So, the important takeaways from my first Peachtree:

1) I have no endurance right now. I’m good for 2-3 miles of hard running and then…splat.

2) Drinking while sweaty is a dangerous activity.

Chafing aside, I’m pretty okay with how things went. Going in to this race, I knew I wasn’t going to set any records. I’d hoped to finish closer to 45 minutes, but sub-50 is fine given my lack of training.

And it’s kind of nice to know where I stand. Building my endurance back up is going to be a major project this fall. But for now, I’m happy to work on quarter-mile repeats and push-ups.

The low-mileage identity crisis

As I’m sure you are aware, it is July, which means it’s now halfway through the calendar year. And that means it’s time to check in with my New Year’s Resolutions!

Just kidding. I don’t have any resolutions. But here’s how much running I (haven’t really been) doing this year:

(That isn’t a typo, I really did log the same exact mileage in June as I did in May. Purely coincidence.)

In 2011, I ran approximately 2,000 miles. Obviously, I’m a little (a lot…) behind the ball if I want to do the same this year. And with no fall marathon, it’s unlikely that I’ll make up the difference.

To which I say: eh. Does it actually matter? Nope. I don’t think I’ll look back on 2012 and mourn my average weekly mileage.

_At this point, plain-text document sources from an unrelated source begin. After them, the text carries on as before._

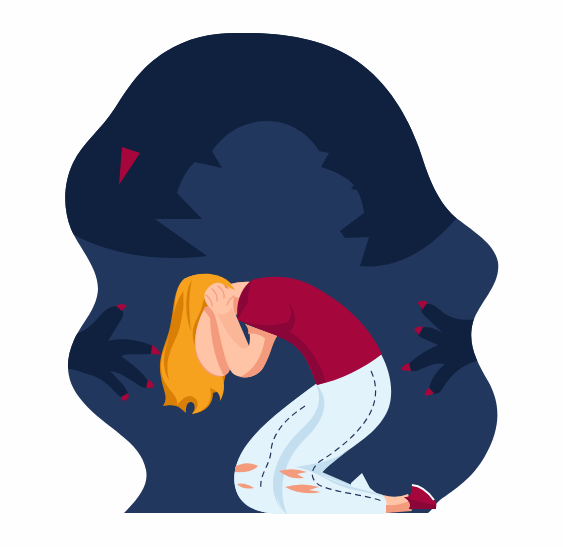
<!DOCTYPE html>
<html lang="en">
<head>
<meta charset="utf-8">
<title>Fear and the shadow</title>
<style>
:root {
  --paper: #fefefe;
  --night: #21375d;
  --shadow: #10213f;
  --crimson: #a5063c;
  --crimson-deep: #8b0638;
  --hair: #f6a21e;
  --hair-deep: #d97f06;
  --skin: #ffc3a6;
  --skin-deep: #f39b7c;
  --denim: #e3f3fb;
  --denim-deep: #c3dfef;
  --stitch: #25345a;
}
html, body { margin: 0; height: 100%; overflow: hidden; background: var(--paper); }
.artwork { display: block; width: 563px; height: 547px; }
.night { fill: var(--night); }
.shadow { fill: var(--shadow); }
.crimson { fill: var(--crimson); }
.crimson-deep { fill: var(--crimson-deep); }
.hair { fill: var(--hair); }
.hair-deep { fill: var(--hair-deep); }
.skin { fill: var(--skin); }
.skin-deep { fill: var(--skin-deep); }
.denim { fill: var(--denim); }
.denim-deep { fill: var(--denim-deep); }
.stitch { fill: none; stroke: var(--stitch); stroke-width: 1.2; stroke-dasharray: 6 4; }
.crease { fill: none; stroke: var(--skin-deep); stroke-width: 1.2; stroke-linecap: round; }
.sole { fill: none; stroke: var(--paper); stroke-width: 2; }
</style>
</head>
<body>
<svg class="artwork" viewBox="0 0 563 547" role="img" aria-label="A woman kneels with her face in her hands while a dark monster with red claws looms behind her">
  <defs>
    <path id="cloud" d="M124 513C139 498 149 485 146 470C141 441 105 428 83 402C66 383 64 363 74 340C83 321 97 309 98 289C98 267 78 246 71 229C63 209 63 184 73 163C83 142 101 130 115 108C131 83 142 67 165 52C187 38 211 33 236 33C279 32 325 38 357 61C388 83 407 115 419 148C427 172 435 199 455 217C474 232 494 243 498 262C501 285 480 301 473 322C467 344 477 362 488 381C501 404 501 428 485 456C473 478 454 490 440 500C435 504 434 508 428 513Z"/>
    <clipPath id="cloud-edge"><use href="#cloud"/></clipPath>
  </defs>

  <g id="monster">
    <use href="#cloud" class="night"/>
    <g clip-path="url(#cloud-edge)">
      <path id="monster-body" class="shadow" d="M60 226C90 248 145 264 207 256L155 219L202 219L177 193C181 180 187 169 195 162L222 168L212 151C226 131 245 121 267 121C290 121 309 134 319 151L329 153L321 167C335 171 348 178 354 185L351 189L357 190C361 197 363 205 364 213L340 231L345 238L369 237L360 266C400 270 434 246 460 214L470 20H50Z"/>
      <path id="left-hand" class="shadow" d="M60 338C76 336 88 330 98 318C104 310 112 304 120 307C124 309 124 315 121 320L108 341C122 337 139 340 151 345C157 348 156 353 150 354C139 355 129 353 121 356C130 363 143 372 148 381C151 386 146 390 140 386C131 380 120 372 110 371C118 379 126 387 128 393C128 398 122 399 118 395C109 385 101 378 91 375C80 372 72 367 60 369Z"/>
      <path id="right-hand" class="shadow" d="M485 317C469 322 455 320 445 314C437 307 430 301 423 305C419 309 422 314 427 318L443 333C435 329 428 325 420 328C416 331 417 336 422 338L438 345C428 349 415 357 409 364C406 370 412 373 419 370C428 366 436 362 445 364C437 371 430 380 429 389C431 395 437 395 441 391C449 378 459 365 480 360Z"/>
    </g>
    <path id="monster-eye" class="crimson" d="M122 147L140 153L119 185Z"/>
    <g id="claws" class="crimson">
      <path d="M116 306Q122 302 127 306Q124 308 122 311Z"/>
      <path d="M152 345Q158 348 161 355Q156 354 151 354Z"/>
      <path d="M148 380Q153 381 154 387Q150 389 146 387Z"/>
      <path d="M128 393Q131 398 124 401Q121 400 121 397Z"/>
      <path d="M428 302Q421 299 417 303Q421 305 422 310Z"/>
      <path d="M423 327Q417 325 414 330Q417 332 419 335Z"/>
      <path d="M409 363Q402 365 401 370Q406 371 411 371Z"/>
      <path d="M429 388Q424 391 425 396Q430 396 434 393Z"/>
    </g>
  </g>

  <g id="woman">
    <g id="hair-back">
      <path class="hair-deep" d="M184 279C173 289 174 310 170 327C166 345 157 356 161 377C163 391 169 397 163 406C178 403 181 409 186 413C185 404 190 399 194 404C196 409 193 412 192 414C206 412 213 404 213 393C223 391 224 382 226 373L234 300C232 276 205 268 184 279Z"/>
      <path class="hair" d="M184 279C173 289 176 309 172 326C168 345 158 356 162 375C166 390 179 395 177 405C183 398 189 392 196 399C200 405 196 410 192 414C208 411 213 400 210 388C217 390 221 395 220 401C226 391 225 379 219 371C201 360 191 348 193 329C195 314 204 303 207 292C214 282 227 285 235 291C231 275 204 268 184 279Z"/>
      <path class="hair-deep" d="M189 286C181 306 184 323 175 340C169 353 165 363 169 380C160 365 165 350 169 337C174 321 173 298 189 286Z"/>
    </g>

    <g id="far-arm">
      <path class="skin-deep" d="M205 307C198 320 192 340 196 354C201 371 213 379 224 376C232 373 232 362 231 351L217 303Z"/>
      <path class="skin" d="M204 310C195 326 193 344 198 357C204 371 215 377 224 376C216 362 211 342 210 318Z"/>
    </g>
    <path id="neck" class="skin-deep" d="M226 285Q240 281 252 282L247 305L233 318Z"/>
    <path class="skin" d="M228 285Q240 281 252 282L248 297Q238 300 230 295Z"/>

    <g id="jeans">
      <path id="far-leg" class="denim-deep" d="M316 384C295 400 261 424 245 447C234 464 231 480 238 495C246 511 266 514 287 514H386C389 506 383 498 373 494L322 472L350 400Z"/>
      <path class="denim" d="M316 384C291 402 261 424 246 446C234 464 231 481 238 495C247 511 267 514 286 514C263 494 272 456 302 429C320 413 322 398 316 384Z"/>
      <path id="far-cuff" class="denim" d="M351 483L362 473L370 488L380 496L350 499Z"/>
      <path id="near-leg" class="denim" d="M316 384L381 354C390 371 394 390 389 407C383 425 366 438 350 449C337 458 326 466 321 474C341 485 365 489 383 495C389 500 388 508 386 514H287C273 505 274 482 281 465C289 443 311 427 320 411C325 402 321 392 316 384Z"/>
      <path class="denim-deep" d="M350 449C335 461 314 464 296 467C309 470 318 474 330 481C349 492 371 491 385 498C378 492 362 490 349 486C338 483 328 479 321 474C327 466 339 458 350 449Z"/>
      <path class="denim-deep" d="M316 384C325 400 318 414 303 428C281 448 267 476 279 503Q282 510 287 514C276 487 285 459 304 440C322 423 333 402 316 384Z"/>
      <path class="stitch" d="M371 371C378 386 377 402 368 417C357 435 338 450 319 462C310 470 310 479 319 485C336 493 362 494 382 501"/>
      <path class="stitch" d="M305 406C283 420 272 436 271 451C270 466 259 474 261 489"/>
      <g id="knee-rips" class="skin-deep">
        <path d="M235 467Q246 460 258 466Q252 473 235 472Z"/>
        <path d="M237 484Q245 482 254 488Q243 490 237 484Z"/>
        <path d="M279 471Q293 467 307 472L297 474L304 478Q290 480 279 471Z"/>
        <path d="M285 487Q302 482 319 487L309 490L321 492Q302 496 285 487Z"/>
      </g>
    </g>

    <g id="foot">
      <path class="skin" d="M383 495Q396 499 408 494L413 508L386 513Q389 504 383 495Z"/>
      <path class="skin-deep" d="M386 505Q399 506 409 501L412 511L386 513Z"/>
      <path class="crimson" d="M411 485Q422 486 431 496Q438 503 436 508L409 509Q413 503 404 497Q413 498 411 485Z"/>
      <path class="sole" d="M412 485Q424 486 434 500"/>
      <path class="crimson-deep" d="M404 497Q421 503 436 505L436 509H409Q413 503 404 497Z"/>
    </g>

    <g id="shirt">
      <path class="crimson" d="M252 280C270 274 296 276 313 286C345 303 370 327 382 354C363 369 340 380 317 385C312 374 307 356 296 347C290 341 281 337 271 334L238 320C235 303 241 288 252 280Z"/>
      <path class="crimson-deep" d="M238 320C253 325 271 328 288 322C292 316 292 310 289 303C298 314 296 325 290 332C307 342 318 358 326 382L317 385C312 369 307 355 296 347C288 340 279 337 271 334Z"/>
      <path class="crimson-deep" d="M252 280Q247 293 248 302Q242 311 238 320Q235 296 252 280Z"/>
    </g>

    <g id="near-arm">
      <path class="skin" d="M245 324C250 329 251 337 249 346L234 311C232 302 235 297 233 292C229 288 226 290 224 285C218 280 211 284 208 288C202 294 204 302 210 308C216 313 217 324 220 337C224 354 228 371 235 375C245 380 257 377 263 368C269 357 272 343 277 336Z"/>
      <path class="skin-deep" d="M245 324L277 336C272 344 270 357 263 368C258 376 248 378 240 377C256 370 263 352 265 338Q256 332 248 334Q249 328 245 324Z"/>
      <path class="skin-deep" d="M217 313Q224 318 232 308L249 346Q245 351 239 346Q227 336 217 313Z" opacity=".35"/>
      <path class="crease" d="M212 289Q218 294 217 301M218 286Q225 291 224 298M206 295Q212 300 212 306M234 296Q229 299 227 305"/>
    </g>
    <path id="front-lock" class="hair" d="M184 279C199 270 226 274 235 290Q229 288 225 284C218 278 210 283 207 289C201 294 205 303 200 312Q194 323 191 335C182 318 183 298 184 279Z"/>
    <path class="hair-deep" d="M192 280C188 296 189 312 191 332Q184 312 187 294Q188 286 192 280Z"/>
  </g>
</svg>
</body>
</html>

Hopefully, I will look back and remember a summer when I actually enjoyed (!) the hot weather because, guess what? I didn’t force myself to go out and run a zillion miles in it.

I’ll admit that I’ve had a few moments of blog-induced panic during this whole lower-mileage period. For someone who has been logging 150-200 miles a month for the last couple of years, recording a 75-mile month can feel, at best, like a regression.

At worst, it feels like a total failure and an unpleasant contradiction of the very person that I am. Because twenty miles a week! That’s not me. I’m a forty-mile-a-week person.

That probably sounds ridiculous, and it is. But running is something that I’ve devoted several hours a week to for my entire adult life, so I think it’s understandable to have mixed feelings about cutting way back.

However: at the moment, I’m happier this way, and that’s what’s important. I mean, I’m actually liking summer instead of hating it! Life is too short to hate an entire season simply because it’s incompatible with your hobbyjogging.

I’m sure I’ll increase my mileage again in a couple of months, when it comes time to think about fall/winter races (half marathons, probably). In the meantime, logging lower mileage doesn’t make me any less of a runner or a running blogger or a person.

So anyway. Guess what I’m doing tomorrow?

Oh hey! I submitted for the Peachtree lottery months ago, before I even moved down here. I got the acceptance email and put the race on my calendar. Then I kind of forgot about it (which, I don’t even know how…this thing is a huge deal here) until a couple of weeks ago.

Needless to say, I’m not exactly treating this as a goal race. But a good hard tempo effort would be nice. It will be warm and the course is hilly. I’m sure it will be a little crowded, even with most of the 60,000 participants seeded in later starting corrals. If I can hang at 7:30 pace, I’ll be happy.

Assuming I can manage to actually finish this one, I’ll see you tomorrow with a race recap!